■ GIVEN RECORDS
# # #
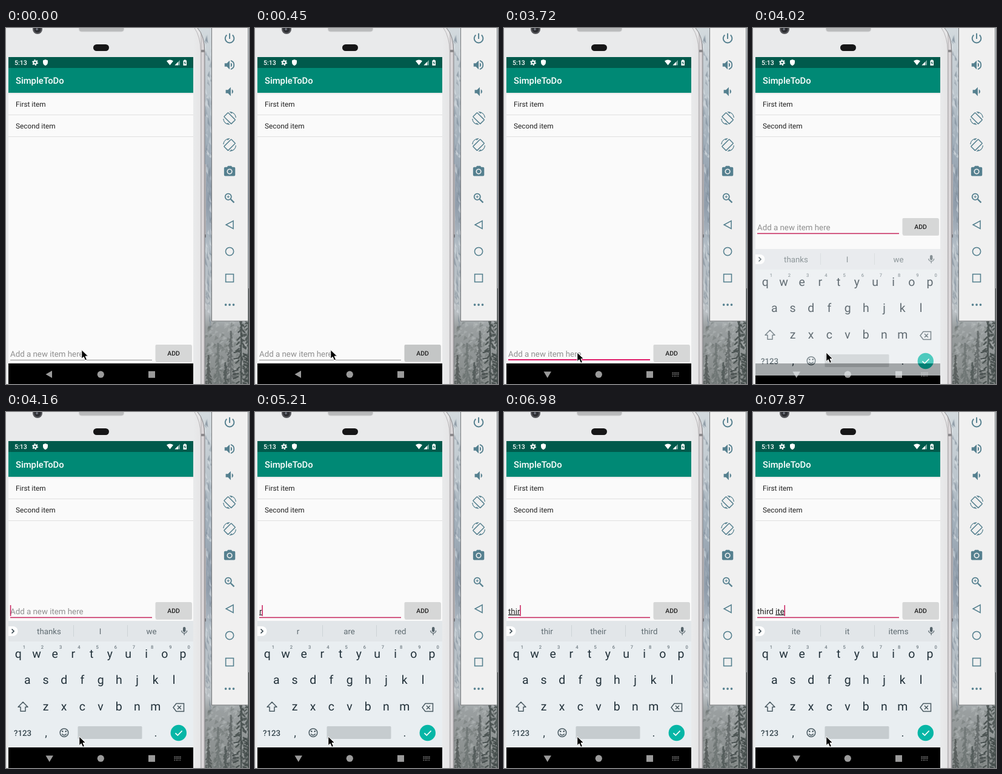
Animation of 401 by 588 pixels, one loop 8 s. Source, as an HTML page:

```html
<!DOCTYPE html>
<html lang="en">
<head>
<meta charset="utf-8">
<title>SimpleToDo</title>
<style>
html, body { margin: 0; width: 100%; height: 100%; overflow: hidden; background: #e9eaeb; }
svg { display: block; width: 401px; height: 588px; font-family: Roboto, "Noto Sans", sans-serif; }
text { white-space: pre; text-rendering: geometricPrecision; }
.mid { text-anchor: middle; }
.line { fill: none; }
.line:not([stroke-width]) { stroke-width: 1.7; }
#tools { fill: #55808f; }
#tools .line { fill: none; stroke: #55808f; }
</style>
</head>
<body>
<svg viewBox="0 0 401 588" xmlns="http://www.w3.org/2000/svg">
  <defs>
    <linearGradient id="rock" x1="0" y1="0" x2="0" y2="1">
      <stop offset="0" stop-color="#d3dade"/>
      <stop offset=".18" stop-color="#bcc6cd"/>
      <stop offset=".3" stop-color="#a3b0bb"/>
      <stop offset=".5" stop-color="#909dab"/>
      <stop offset=".62" stop-color="#b5bfc7"/>
      <stop offset=".8" stop-color="#b9bfc3"/>
      <stop offset=".84" stop-color="#9a9fa0"/>
      <stop offset="1" stop-color="#868b8a"/>
    </linearGradient>
    <linearGradient id="rim" x1="0" x2="1" y1="0" y2="0">
      <stop offset="0" stop-color="#e9eaeb"/>
      <stop offset=".58" stop-color="#e6e6e7"/>
      <stop offset=".7" stop-color="#c3c0c2"/>
      <stop offset=".82" stop-color="#e3dfe1"/>
      <stop offset="1" stop-color="#bdb8bb"/>
    </linearGradient>
    <linearGradient id="drop" x1="0" y1="0" x2="0" y2="1">
      <stop offset="0" stop-color="#000" stop-opacity=".09"/>
      <stop offset="1" stop-color="#000" stop-opacity="0"/>
    </linearGradient>
  </defs>

  <!-- wallpaper -->
  <rect x="300" width="101" height="588" fill="url(#rock)"/>
  <g id="snow"></g>
  <g id="trees"></g>

  <!-- phone body -->
  <path d="M327 225h3v120H327z" fill="#b9b6b9"/>
  <path d="M327 341h3v5H327z" fill="#77777b"/>
  <path d="M309 0H316Q327.500 12 328 40V588H309z" fill="url(#rim)"/>
  <path d="M316 0Q327.500 12 328 40V588" fill="none" stroke="#858487"/>
  <path d="M311 0Q321 14 321.500 40V588" fill="none" stroke="#b7b5b7"/>
  <path d="M322 38h6" stroke="#8b898c" stroke-width="4"/>
  <rect width="309" height="588" fill="#e9eaeb"/>
  <circle cx="52" cy="2" r="8" fill="#55565a"/>
  <circle cx="52" cy="2" r="5.500" fill="#2b2c30"/>
  <circle cx="51" cy="2" r="2" fill="#6b6e78"/>
  <rect x="120.500" y="-8" width="74" height="14" rx="4" fill="#b9babb" stroke="#cfcfd0"/>
  <rect x="144" y="27" width="26" height="11" rx="5.500" fill="#161617"/>

  <!-- app -->
  <rect x="4" y="48" width="305" height="540" fill="#fafafa"/>
  <rect x="4" y="107" width="305" height="3" fill="url(#drop)"/>
  <rect x="4" y="48" width="305" height="18" fill="#005a4c"/>
  <rect x="4" y="66" width="305" height="41" fill="#008975"/>
  <g fill="#fff">
    <text x="14" y="61" font-size="10.600" font-weight="500">5:13</text>
    <circle cx="48" cy="57" r="2.600" fill="none" stroke="#fff" stroke-width="2"/>
    <circle cx="48" cy="57" r="4.200" fill="none" stroke="#fff" stroke-width="1.600" stroke-dasharray="2.200 2.200"/>
    <path d="M65 52l4 1.600v3.200q0 3.600-4 5.400q-4-1.800-4-5.400v-3.200z"/>
    <path d="M265 54.500q5.500-4 11 0L270.500 61.500z"/>
    <path d="M287 53v8.500h-8.500z" opacity=".45"/>
    <path d="M284 56v5.500h-5.500z"/>
    <path d="M292.500 53.500h1.500v-1h2.500v1h1.500v8.500h-5.500z"/>
    <path d="M295.600 54.500l-2 3.500h1.400v3l2-3.600h-1.400z" fill="#005a4c"/>
    <text x="16" y="92" font-size="14.800" font-weight="500">SimpleToDo</text>
  </g>
  <g font-size="11.800" fill="#222">
    <text x="16" y="129.700">First item</text>
    <text x="16" y="166.200">Second item</text>
  </g>
  <path d="M4 143.500H309M4 179.500H309" stroke="#dfdfdf"/>

  <g id="field">
    <rect x="247" y="524" width="60" height="28" rx="2" fill="#000" opacity=".13"/>
    <rect id="add" x="246.500" y="523" width="60" height="27.500" rx="2"/>
    <text class="mid" x="276.500" y="540.800" font-size="10.500" font-weight="500" fill="#222">ADD</text>
    <rect id="rule" x="7" width="234"/>
    <text id="hint" x="7" y="542.500" font-size="13.300" fill="#8f8f8f">Add a new item here</text>
    <text id="typed" x="7" y="542.500" font-size="13.300" fill="#222"><tspan id="done"></tspan><tspan id="open" text-decoration="underline"></tspan></text>
    <rect id="caret" y="528" width="1.500" height="18" fill="#c81e5c"/>
  </g>

  <!-- navigation bar -->
  <rect x="4" y="554" width="305" height="34" fill="#000"/>
  <g fill="#9b9b9b">
    <path id="back" d="M65.500 572L76 566V578z"/>
    <path id="down" d="M65.500 567.500H78L71.700 578z"/>
    <circle cx="156.300" cy="572.200" r="5.600"/>
    <rect x="235" y="566.800" width="11" height="11"/>
    <path id="keys" d="M277.500 569.500h11.500M277.500 572h11.500M277.500 575h2m1 0h5m1 0h2" fill="none" stroke="#8a8a8a" stroke-width="1.500" stroke-dasharray="1.500 .900"/>
  </g>

  <!-- keyboard -->
  <g id="board">
    <rect x="4" y="345" width="305" height="209" fill="#e9eef1"/>
    <rect x="4" y="345" width="305" height="34" fill="#e2e6e9"/>
    <path d="M4 354h7.500a8 8 0 0 1 0 16H4z" fill="#fff"/>
    <path d="M9.500 358.500l3.500 3.500-3.500 3.500" class="line" stroke="#37474f"/>
    <path d="M111.500 352v19M200.500 352v19" stroke="#cdd3d6"/>
    <g id="tips" class="mid" font-size="13.300" fill="#5f6b71">
      <text x="71" y="366.600"></text><text x="155.500" y="366.600"></text><text x="240" y="366.600"></text>
    </g>
    <rect x="292" y="355" width="4.400" height="8.500" rx="2.200" fill="#56646b"/>
    <path d="M289.800 361a4.400 4.400 0 0 0 8.800 0M294.200 365.500v3" class="line" stroke="#56646b" stroke-width="1.300"/>
    <g id="letters" class="mid" fill="#22313a"></g>
    <g fill="#37474f">
      <text x="13" y="534.600" font-size="13.300" font-weight="500">?123</text>
      <text class="mid" x="66" y="535.500" font-size="19">,</text>
      <text class="mid" x="247" y="536" font-size="19">.</text>
      <circle cx="93.300" cy="527.500" r="1.200"/><circle cx="98.700" cy="527.500" r="1.200"/>
    </g>
    <g class="line" stroke="#4a5a62" stroke-width="1.500">
      <circle cx="96" cy="529.700" r="6.800"/>
      <path d="M92.300 531.500q3.700 4.500 7.400 0"/>
      <path d="M28 479l8 8.300h-4v7h-8v-7h-4z" stroke-linejoin="round"/>
      <path d="M281 481.500h12.500v13H281l-5-6.500zM283 485l6 6m0-6l-6 6"/>
    </g>
    <rect x="118.500" y="519" width="106" height="21" rx="1.500" fill="#c6cccf"/>
    <circle cx="284.800" cy="530" r="13.200" fill="#06b6a6"/>
    <path d="M279.500 530.300l3.800 3.800 7.300-7.600" class="line" stroke="#fff"/>
  </g>

  <!-- emulator controls -->
  <rect x="339.500" y="-2" width="60" height="486" fill="#f0f0f0" stroke="#77797b"/>
  <g id="tools"></g>

  <path id="mouse" d="M0 0V14.800L3.400 11.700 5.900 17.400 8.700 16.200 6.200 10.600H10.800z" fill="#000" stroke="#fff" stroke-width="1"/>
</svg>
<script>
const LOOP = 8000;
const $ = id => document.getElementById(id);
const add = (id, markup) => $(id).insertAdjacentHTML("beforeend", markup);

let seed = 7;
const rand = () => (seed = seed * 16807 % 2147483647) / 2147483647;

// Snow and rock flecks
for (let i = 0; i < 110; i++) {
  const x = 328 + rand() * 12, y = rand() * 490, h = 5 + rand() * 15;
  const tone = rand() < .5 ? "#e6ebee" : "#71808e";
  add("snow", `<path d="M${x} ${y}l${rand() * 5} ${h}l-4 ${-h / 3}z" fill="${tone}" opacity="${.2 + rand() * .35}"/>`);
}
for (let i = 0; i < 160; i++) {
  const x = 328 + rand() * 73, y = 482 + rand() * 106;
  add("snow", `<path d="M${x} ${y}l5 ${6 * rand()}l-7 4z" fill="${rand() < .45 ? "#bcc1c1" : "#666d6c"}" opacity=".4"/>`);
}

// A conifer of short drooping twigs, wider towards the ground
function tree(x, top, width, color) {
  let d = `M${x} ${top}V588`;
  for (let y = top; y < 588; y += 1.6) {
    const reach = width * Math.min(1, (y - top + 6) / 90);
    const dx = (rand() * 2 - 1) * reach;
    d += `M${x + dx * .3} ${y}l${dx * .7} ${1 + rand() * 5}`;
  }
  add("trees", `<path class="line" d="${d}" stroke="${color}" stroke-width="2.2" opacity=".8"/>`);
}
tree(350, 520, 12, "#6b7271");
tree(371, 500, 14, "#5e6564");
tree(334, 540, 12, "#4d5453");
tree(388, 462, 17, "#3d4544");
tree(400, 430, 10, "#434b4a");
tree(362, 552, 18, "#4a5251");

// Letter keys
[["qwertyuiop", 20.3, 405.5], ["asdfghjkl", 35.4, 449.3], ["zxcvbnm", 65.5, 493.2]].forEach(([row, x0, y], r) => {
  [...row].forEach((key, i) => {
    const x = x0 + i * 30.2;
    add("letters", `<text x="${x}" y="${y}" font-size="19.500">${key}</text>`);
    if (!r) add("letters", `<text x="${x + 9.5}" y="391.300" font-size="7.600" fill="#4f5d65">${(i + 1) % 10}</text>`);
  });
});

// Controls, drawn on a 24 unit grid
const cone = "M3 9v6h4l5 5V4L7 9z", near = "M14 8v8q2.500-1.300 2.500-4T14 8z";
const turn = `<rect class="line" x="2.800" y="6.800" width="18.400" height="10.400" rx=".8" transform="rotate(45 12 12)" stroke-width="1.600"/>
  <path d="M12 0A12 12 0 0 1 24 11H22.500A10 10 0 0 0 16.500 2.500L15.200 3.800 11.300 0zM12 24A12 12 0 0 1 0 13H1.500A10 10 0 0 0 7.500 21.500L8.800 20.200 12.700 24z"/>`;
const tools = [
  `<path class="line" stroke-width="2.100" d="M12 3v10M6.900 5.900a8 8 0 1 0 10.200 0"/>`,
  `<path d="${cone}${near}"/><path class="line" stroke-width="2" d="M14 4.300a8 8 0 0 1 0 15.400"/>`,
  `<path transform="translate(2)" d="${cone}${near}"/>`,
  turn,
  `<g transform="matrix(-1 0 0 1 24 0)">${turn}</g>`,
  `<path fill-rule="evenodd" d="M9 2L7.200 4H4a2 2 0 0 0-2 2v12a2 2 0 0 0 2 2h16a2 2 0 0 0 2-2V6a2 2 0 0 0-2-2h-3.200L15 2zM12 7a5 5 0 0 1 0 10a5 5 0 0 1 0-10z"/><circle cx="12" cy="12" r="3.200"/>`,
  `<circle class="line" cx="9.500" cy="9.500" r="5.500" stroke-width="2"/><path class="line" d="M14 14l6 6" stroke-width="2.400"/><path class="line" d="M9.500 7v5M7 9.500h5" stroke-width="1.200"/>`,
  `<path class="line" d="M18.500 5v14L5.500 12z"/>`,
  `<circle class="line" cx="12" cy="12" r="7.200"/>`,
  `<rect class="line" x="5" y="5" width="14" height="14"/>`,
  `<circle cx="5" cy="12" r="2"/><circle cx="12" cy="12" r="2"/><circle cx="19" cy="12" r="2"/>`
];
tools.forEach((art, i) => add("tools", `<g transform="translate(358 ${6 + i * 44}) scale(.92)">${art}</g>`));

// Each track lists [start, ...values]
const mouse = [[0, 124.8, 531.5], [2390, 124.8, 532.5], [2540, 122, 534.5], [2680, 120.2, 536], [2830, 120.8, 536]];
const button = [[0, "#d6d7d7"], [450, "#c4c6c6"], [2980, "#d6d7d7"]];
const rule = [[0, "#8c8c8c", 548, 1], [2980, "#df1a68", 547, 2], [3870, "#c42259", 547.7, 1.5]];
const board = [[0, 0, 0], [4020, .7, 20], [4160, 1, 0]];
const caret = [[0, 0], [2980, 1], [3720, 0], [4160, 1], [4760, 0], [5210, 1], [6540, 0], [6830, 1]];
const typed = [[0, "", ""], [5210, "", "r"], [5650, "", ""], [5940, "", "t"], [6830, "", "th"], [6980, "", "thir"],
  [7280, "", "third"], [7430, "third ", ""], [7580, "third ", "i"], [7720, "third ", "it"], [7870, "third ", "ite"]];
const tips = [[0, "thanks", "I", "we"], [5210, "r", "are", "red"], [5790, "thanks", "I", "we"], [5940, "t", "thanks", "thank"],
  [6830, "th", "thanks", "thank"], [6980, "thir", "their", "third"], [7280, "third", "thirdly", "bird"],
  [7430, "of", "one", "day"], [7720, "it", "is", "its"], [7870, "ite", "it", "items"]];

const at = (track, t) => track.findLast(step => step[0] <= t).slice(1);
const set = (id, attrs) => { for (const k in attrs) $(id).setAttribute(k, attrs[k]); };
const show = (id, on) => $(id).style.visibility = on ? "visible" : "hidden";
const write = (node, s) => { if (node.textContent !== s) node.textContent = s; };

function draw(t) {
  const [mx, my] = at(mouse, t);
  set("mouse", { transform: `translate(${mx} ${my})` });
  set("add", { fill: at(button, t)[0] });
  const [fill, y, height] = at(rule, t);
  set("rule", { fill, y, height });
  set("field", { transform: `translate(0 ${t < 3870 ? 0 : -209})` });

  const [opacity, drop] = at(board, t);
  set("board", { opacity, transform: `translate(0 ${drop})` });
  show("back", t < 3720);
  show("down", t >= 3720);
  show("keys", t >= 3720);

  const [done, open] = at(typed, t);
  write($("done"), done);
  write($("open"), open);
  show("hint", !(done + open));
  set("caret", { x: 6.8 + (done + open ? $("typed").getComputedTextLength() : 0) });
  show("caret", at(caret, t)[0]);
  at(tips, t).forEach((word, i) => write($("tips").children[i], word));
}

const start = performance.now();
function tick() {
  draw((performance.now() - start) % LOOP);
  requestAnimationFrame(tick);
}
tick();
</script>
</body>
</html>
```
# # #
Whenever a line in the data holds "size", copy that line.

    <text x="14" y="61" font-size="10.600" font-weight="500">5:13</text>
    <text x="16" y="92" font-size="14.800" font-weight="500">SimpleToDo</text>
  <g font-size="11.800" fill="#222">
    <text class="mid" x="276.500" y="540.800" font-size="10.500" font-weight="500" fill="#222">ADD</text>
    <text id="hint" x="7" y="542.500" font-size="13.300" fill="#8f8f8f">Add a new item here</text>
    <text id="typed" x="7" y="542.500" font-size="13.300" fill="#222"><tspan id="done"></tspan><tspan id="open" text-decoration="underline"></tspan></text>
    <g id="tips" class="mid" font-size="13.300" fill="#5f6b71">
      <text x="13" y="534.600" font-size="13.300" font-weight="500">?123</text>
      <text class="mid" x="66" y="535.500" font-size="19">,</text>
      <text class="mid" x="247" y="536" font-size="19">.</text>
    add("letters", `<text x="${x}" y="${y}" font-size="19.500">${key}</text>`);
    if (!r) add("letters", `<text x="${x + 9.5}" y="391.300" font-size="7.600" fill="#4f5d65">${(i + 1) % 10}</text>`);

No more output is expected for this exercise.